Further exploring the topic of faith and sexuality, Ferdiansyah Thajib reveals in his article ‘Queering piety’ that there is no singular understanding of moral piety for Muslim queers. For Indonesian Muslim queers, engaging with inner conflict around sexuality and gender contributes to the making, unmaking and remaking of individual and communal piety. Ferdiansyah suggests that this flexible understanding of queer piety could and should be used to connect all Indonesians.
Given the pressures placed on women in relation to sexuality, it is not surprising that some women think moving overseas provides sexual freedom. But as Alexandra Lloyd shows in ‘Sexual surveillance overseas’, while distance can bring more sexual freedom for Indonesian women, the fear of judgment is still acutely felt. In exploring heterosexual Indonesian women’s sexual experiences in Melbourne, Australia, Alexandra reveals women’s continued fear of being labeled pelacur (prostitute), showing the global reach of sexual surveillance.
The final article was written by two women trying to stop sexual harassment in the workplace. In 'Sexual harassment and women workers' in Indonesia, Jurnisih and Andi Cipta Asmawaty show that Indonesia’s failure to address sexual harassment is having devastating effects on women workers. They call on Indonesia to immediately pass the Sexual Violence Elimination Bill.
These 19 articles make a significant contribution to current knowledge about sexuality in Indonesia and we hope they are helpful and inspire future work on the topic.

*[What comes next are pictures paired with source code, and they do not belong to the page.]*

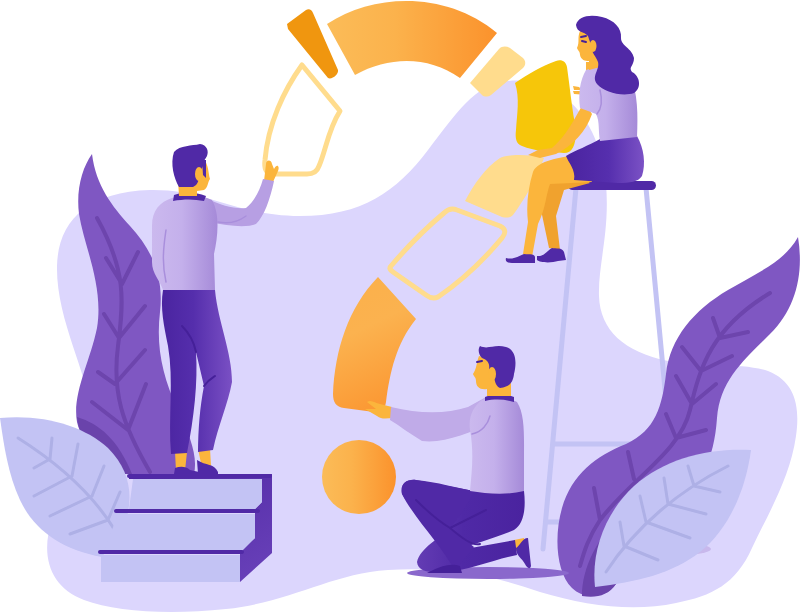
<!DOCTYPE html>
<html lang="en">
<head>
<meta charset="utf-8">
<title>Building the question</title>
<style>
:root{
  --paper:#fff; --blob:#dcd6fd; --pale:#c3c3f4; --pale-vein:#aeb0e6;
  --leaf:#7f57c2; --leaf-vein:#6d45ad; --leaf-dark:#6a43ab;
  --ink:#5029a6; --ink-deep:#452099; --shirt:#bfa9e8; --shirt-light:#cdbdf0;
  --skin:#fbb53c; --skin-shade:#f0a22e;
  --cream:#ffdc8d; --sun:#f6c60a; --amber:#f0960f;
}
html,body{margin:0;background:var(--paper);overflow:hidden}
svg{display:block;width:800px;height:612px}
.blob{fill:var(--blob)} .pale{fill:var(--pale)} .leaf{fill:var(--leaf)}
.leaf-dark{fill:var(--leaf-dark)} .ink{fill:var(--ink)} .deep{fill:var(--ink-deep)}
.skin{fill:var(--skin)} .skin-shade{fill:var(--skin-shade)}
.cream{fill:var(--cream)} .sun{fill:var(--sun)} .amber{fill:var(--amber)}
.line{fill:none;stroke-linecap:round;stroke-linejoin:round}
.leaf-veins{stroke:var(--leaf-vein);stroke-width:4}
.pale-veins{stroke:var(--pale-vein);stroke-width:3}
.frame{stroke:var(--cream);stroke-width:5}
.stool-leg{stroke:var(--pale);stroke-width:5}
.crease{stroke:var(--ink-deep);stroke-width:2}
.fold{stroke:#a98fdc;stroke-width:1.5}
</style>
</head>
<body>
<svg viewBox="0 0 800 612" role="img" aria-label="Three people assembling a large question mark from pieces">
<defs>
  <linearGradient id="orange"><stop offset="0" stop-color="#fbbc58"/><stop offset=".4" stop-color="#fbb24c"/><stop offset="1" stop-color="#fb922c"/></linearGradient>
  <linearGradient id="orange-down" x1="0" y1="0" x2=".3" y2="1"><stop offset="0" stop-color="#fbb04a"/><stop offset=".45" stop-color="#fbb24f"/><stop offset="1" stop-color="#fb9a35"/></linearGradient>
  <linearGradient id="shirt"><stop offset="0" stop-color="#cbb9ee"/><stop offset=".45" stop-color="#c4b0eb"/><stop offset="1" stop-color="#a58ad8"/></linearGradient>
  <linearGradient id="trousers"><stop offset="0" stop-color="#4a24a0"/><stop offset=".45" stop-color="#552eac"/><stop offset="1" stop-color="#7a50c4"/></linearGradient>
  <linearGradient id="trousers-dark"><stop offset="0" stop-color="#6a42b8"/><stop offset=".5" stop-color="#4f29a6"/><stop offset="1" stop-color="#4a239f"/></linearGradient>
  <linearGradient id="skirt"><stop offset="0" stop-color="#4a239f"/><stop offset=".55" stop-color="#562fae"/><stop offset="1" stop-color="#7b52c5"/></linearGradient>
  <linearGradient id="book-side" x1="0" y1="0" x2="1" y2="1"><stop offset="0" stop-color="#4a239f"/><stop offset="1" stop-color="#6a42ba"/></linearGradient>
</defs>

<path id="backdrop" class="blob" d="M57 266C58 222 86 192 150 190C208 189 236 216 300 216C362 216 396 192 428 150C456 114 474 84 508 81C560 76 600 118 606 184C610 232 598 264 599 296C600 330 624 352 668 361C704 368 740 362 768 371C796 382 800 408 796 436C790 478 768 514 752 548C736 584 712 596 676 603C634 612 586 606 540 592C490 574 440 567 388 570C330 574 292 602 226 609C170 615 116 612 84 600C50 587 40 556 52 520C64 478 92 448 90 412C88 372 56 320 57 266Z"/>

<g id="leaves-left">
  <path class="leaf" d="M92 154C96 186 112 206 130 226C152 250 164 276 160 312C156 346 162 376 178 410C190 436 198 456 194 474L124 474C100 460 82 444 77 422C72 394 90 362 97 328C104 286 84 246 79 214C76 190 82 168 92 154Z"/>
  <path class="leaf-dark" d="M77 417C100 424 118 440 132 474L124 474C98 460 80 444 77 417Z"/>
  <path class="line leaf-veins" d="M97 218C126 270 124 300 118 346C112 392 122 424 150 472M122 284L106 258M122 284L138 252M119 338L104 314M119 338L145 306M115 384L98 372M115 384L145 350M128 430L92 402M128 430L146 384"/>
  <path class="pale" d="M0 418C44 414 84 426 108 448C130 470 134 496 125 524L102 557C62 550 34 530 20 500C8 474 4 446 0 418Z"/>
  <path class="line pale-veins" d="M18 438C56 462 92 492 116 532M50 459L34 468M50 459L52 438M72 476L34 496M72 476L78 444M92 496L50 516M92 496L104 466M108 520L70 534M108 520L120 492"/>
</g>

<g id="stool">
  <path class="line stool-leg" d="M576 188L543 549M646 188L666 400M555 444H640M548 522H600"/>
  <rect class="ink" x="568" y="181" width="88" height="9" rx="4.5"/>
</g>

<g id="leaves-right">
  <ellipse cx="680" cy="549" rx="31" ry="6" fill="#c8b8ec"/>
  <path class="leaf" d="M798 237C804 274 796 308 770 334C744 360 720 380 717 418C714 462 700 484 672 512C642 542 630 562 616 584C606 598 584 600 572 588C556 572 554 536 562 508C572 474 596 456 626 444C656 430 662 406 666 374C670 338 694 310 728 290C760 271 784 262 798 237Z"/>
  <path class="leaf-dark" d="M582 596C582 560 606 520 658 482L690 494C650 530 634 560 616 584C608 596 596 598 582 596Z"/>
  <path class="line leaf-veins" d="M770 293C712 328 700 366 690 410C680 452 632 478 600 520C588 538 584 552 580 566M720 338L713 318M720 338L748 332M701 371L682 347M701 371L732 356M692 404L676 376M692 404L716 384M676 438L666 414M676 438L706 430M634 479L628 452M600 520L594 488"/>
  <path class="pale" d="M751 450C746 488 730 528 700 552C672 574 636 582 595 587C591 550 606 512 634 486C666 458 708 448 751 450Z"/>
  <path class="line pale-veins" d="M728 466C680 490 636 526 606 572M694 486L688 466M694 486L720 492M668 504L664 478M668 504L706 514M646 522L640 496M646 522L690 538M624 546L620 522M624 546L658 560"/>
</g>

<g id="books">
  <path fill="url(#book-side)" d="M129 474H272V553L240 582V553H100V550H240L255 538V513H116V509H255L262 502V479H129Z"/>
  <path class="pale" d="M133 479H262L262 502L255 509H129Z"/>
  <path class="pale" d="M118 514H255V538L242 551H104Z"/>
  <path class="pale" d="M101 555H240V582H101Z"/>
  <path class="line" stroke="#5029a6" stroke-width="4" stroke-linecap="butt" d="M129 476H270M116 511H258M100 552H242"/>
</g>

<g id="question-mark">
  <path class="amber" d="M287 24L306 10C309 8 312 10 313 13L338 70C339 74 332 80 328 78L288 29Z"/>
  <path fill="url(#orange)" d="M327 24C376-8 448-8 497 33L460 78C428 56 390 56 355 75Z"/>
  <path class="cream" d="M470 83L499 49C502 46 506 46 510 48L523 58C526 61 526 65 523 68L491 95C488 97 484 97 482 95Z"/>
  <path class="line frame" d="M302 65L340 111C328 130 326 150 319 166C317 172 313 174 307 174H272C266 174 264 168 265 160C268 124 284 90 302 65Z"/>
  <path class="sun" d="M515 83C528 74 542 66 556 61C562 59 566 62 567 67C570 88 572 110 576 130C576 146 572 153 564 153C550 152 534 151 522 146C516 144 515 138 516 130C517 114 520 98 515 83Z"/>
  <path class="cream" d="M465 201C474 184 485 168 500 158C506 154 530 154 544 158C536 180 524 200 513 215C510 218 506 218 502 217Z"/>
  <path class="line frame" d="M391 266C408 246 426 228 444 213C448 209 452 208 457 210L500 226C506 229 506 233 502 238C482 262 460 282 438 297C434 299 430 298 426 295L393 272C390 270 389 268 391 266Z"/>
  <path fill="url(#orange-down)" d="M378 277L416 319C396 344 390 372 386 402C385 409 381 412 374 412L344 408C336 407 333 402 333 394C335 350 348 308 378 277Z"/>
  <circle cx="359" cy="477" r="37" fill="url(#orange)"/>
</g>

<g id="man-standing">
  <path class="skin" d="M175 452H187L185 471H176ZM198 449L210 448L211 466L202 468Z"/>
  <path class="ink" d="M175 468C180 466 186 466 190 470L199 472V474H174ZM197 460C206 466 214 463 218 472V474H198Z"/>
  <path fill="url(#trousers)" d="M163 290H215C218 322 232 352 232 382C228 404 218 426 213 450L198 452C198 430 200 406 204 386L196 352C198 382 194 418 187 453L171 454C168 418 174 380 168 346C164 326 160 308 163 290Z"/>
  <path class="line crease" d="M196 352C194 342 188 332 182 326M204 386C208 380 212 378 215 376"/>
  <path class="skin" d="M264 181L266 164C266 160 271 159 272 164L274 169C277 163 280 166 278 171L273 182Z"/>
  <path fill="#b79fe3" d="M206 198C222 206 234 209 246 208C254 202 260 190 263 179L274 181C270 200 264 216 256 224C246 228 228 226 210 222Z"/>
  <path fill="url(#shirt)" d="M172 198C186 194 200 194 212 200C220 214 218 236 214 254L215 290H163C160 280 152 274 152 262V226C152 210 160 202 172 198Z"/>
  <path class="line fold" d="M166 230C163 250 162 264 166 282M218 222C228 224 238 222 246 216"/>
  <path class="ink" d="M174 195C184 191 196 192 206 196L204 201C194 199 184 199 173 201Z"/>
  <path class="skin" d="M178 180L203 158C209 165 208 172 210 179C208 181 208 188 204 190L197 191V196H179Z"/>
  <path class="ink" d="M174 152C180 145 192 146 200 144C207 145 209 151 207 156C205 160 203 161 203 166L200 172C199 180 198 185 193 187H179C174 178 170 164 174 152Z"/>
  <ellipse class="skin" cx="199" cy="174" rx="4" ry="7"/>
  <path class="ink" d="M202 160H206V178L203 175Z"/>
</g>

<g id="woman-seated">
  <path class="skin" d="M573 86L579 87L582 90H574ZM573 91H588V95L574 94Z"/>
  <path class="skin" d="M584 102L592 114C586 132 572 146 556 154L540 158L528 155L538 150L552 148C566 136 574 120 584 102Z"/>
  <path class="skin-shade" d="M567 163C556 166 546 172 543 186L541 210L549 248L560 250L556 216L564 190L590 183Z"/>
  <path class="skin" d="M580 154C560 158 538 160 533 172C528 188 526 206 528 222L523 254L532 257L538 224C546 208 546 194 550 184L592 182Z"/>
  <path class="ink" d="M506 258C514 260 518 256 524 254C528 255 534 253 535 257V263H512C507 263 505 261 506 258ZM537 256C544 257 548 250 552 248C556 249 562 247 564 252L566 260L558 261C552 263 540 263 537 260Z"/>
  <path fill="url(#skirt)" d="M600 139L637 136C644 148 646 164 642 176C638 182 630 183 618 183L574 180C576 170 568 162 566 156C576 150 588 146 600 139Z"/>
  <path class="skin" d="M586 62H600V74H586Z"/>
  <path fill="url(#shirt)" d="M586 70C600 64 620 66 630 76C638 92 638 116 637 137L600 141C598 130 600 122 596 114L580 108C578 94 580 80 586 70Z"/>
  <path class="line fold" d="M597 114C602 108 602 98 600 90"/>
  <path class="skin" d="M580 31C577 38 580 42 577 48C578 51 580 51 580 55C581 60 585 61 589 61V70L604 66V34Z"/>
  <path class="ink" d="M576 25C578 16 590 14 602 17C614 20 622 28 621 38C621 46 632 48 634 58C634 66 628 67 632 72C640 76 642 88 634 93C622 97 604 92 597 84C591 76 600 70 598 62C596 56 592 54 592 48L588 36C584 31 577 33 576 25Z"/>
  <ellipse class="skin" cx="593" cy="46" rx="3.5" ry="6"/>
  <path class="line" stroke="#452099" stroke-width="2" d="M581 37L586 36M582 41L586 42"/>
</g>

<g id="man-kneeling">
  <ellipse cx="488" cy="573" rx="81" ry="6" fill="#8a68cc"/>
  <path class="skin" d="M514 540L524 538L526 550L515 551Z"/>
  <path class="ink" d="M516 548C520 546 522 538 528 538L531 566C530 570 527 568 525 564C522 558 516 556 516 548Z"/>
  <path fill="url(#trousers-dark)" d="M474 491H524C526 508 524 524 514 530C496 538 472 544 454 551L515 540L517 555C492 560 470 570 446 572C430 573 418 572 417 562C420 548 440 538 450 528C432 522 410 510 402 494C400 484 406 479 416 480Z"/>
  <path class="ink" d="M402 494C400 484 406 479 416 480C438 482 456 488 474 491C468 506 458 518 450 528L474 547L455 571C442 546 414 518 402 494Z"/>
  <path class="line crease" d="M416 500C428 512 440 522 450 528L486 510M450 528C462 538 472 546 480 544"/>
  <path class="deep" d="M427 573C436 568 450 562 460 566L462 573Z"/>
  <path class="skin" d="M392 407L380 404C375 403 371 399 367 402L376 409L365 409L377 416C382 420 388 418 393 418Z"/>
  <path fill="#c0abe8" d="M391 407C420 414 446 414 468 407L486 397L490 424C470 432 444 444 422 441C410 434 400 426 390 420Z"/>
  <path fill="url(#shirt)" d="M482 400C494 396 508 397 517 402C525 414 524 436 524 458V491C508 495 488 494 470 491C472 470 474 452 470 430C468 416 474 406 482 400Z"/>
  <path class="line fold" d="M472 434C482 432 488 424 490 416"/>
  <path class="ink" d="M485 397C494 393 506 393 514 397V402C504 399 494 399 485 401Z"/>
  <path class="skin" d="M479 356C476 364 477 368 473 374C474 377 476 377 476 381C476 387 480 390 487 389V396H511V366Z"/>
  <path class="ink" d="M480 346C488 350 494 344 506 347C516 350 517 362 514 374C513 382 510 387 500 388C496 386 495 382 494 377L489 369C490 364 488 360 482 358C478 354 478 349 480 346Z"/>
  <ellipse class="skin" cx="492" cy="374" rx="4" ry="7"/>
  <path class="line" stroke="#452099" stroke-width="2" d="M477 362L482 361"/>
</g>
</svg>
</body>
</html>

We do note, however, that the new research permit regulations now in force in Indonesia will make it increasingly difficult for people to explore sensitive issues such as sexuality, and especially non-marital sexuality. It is also hard to predict what the future will hold for LGBT issues.
While the challenges facing those advocating for sexual and gender tolerance in Indonesia seem to be growing, the number and quality of contributions to this special edition are clear signs that there are many committed scholars and activists working towards sexual justice and equity.
Sharyn Graham Davies (email@example.com) researches gender and sexuality in Indonesia, publishing on sexual surveillance, policing, and issues impacting LGBT communities. Irwan Hidayana (firstname.lastname@example.org) works at the University of Indonesia and researches and publishes on gender and sexuality in the archipelago.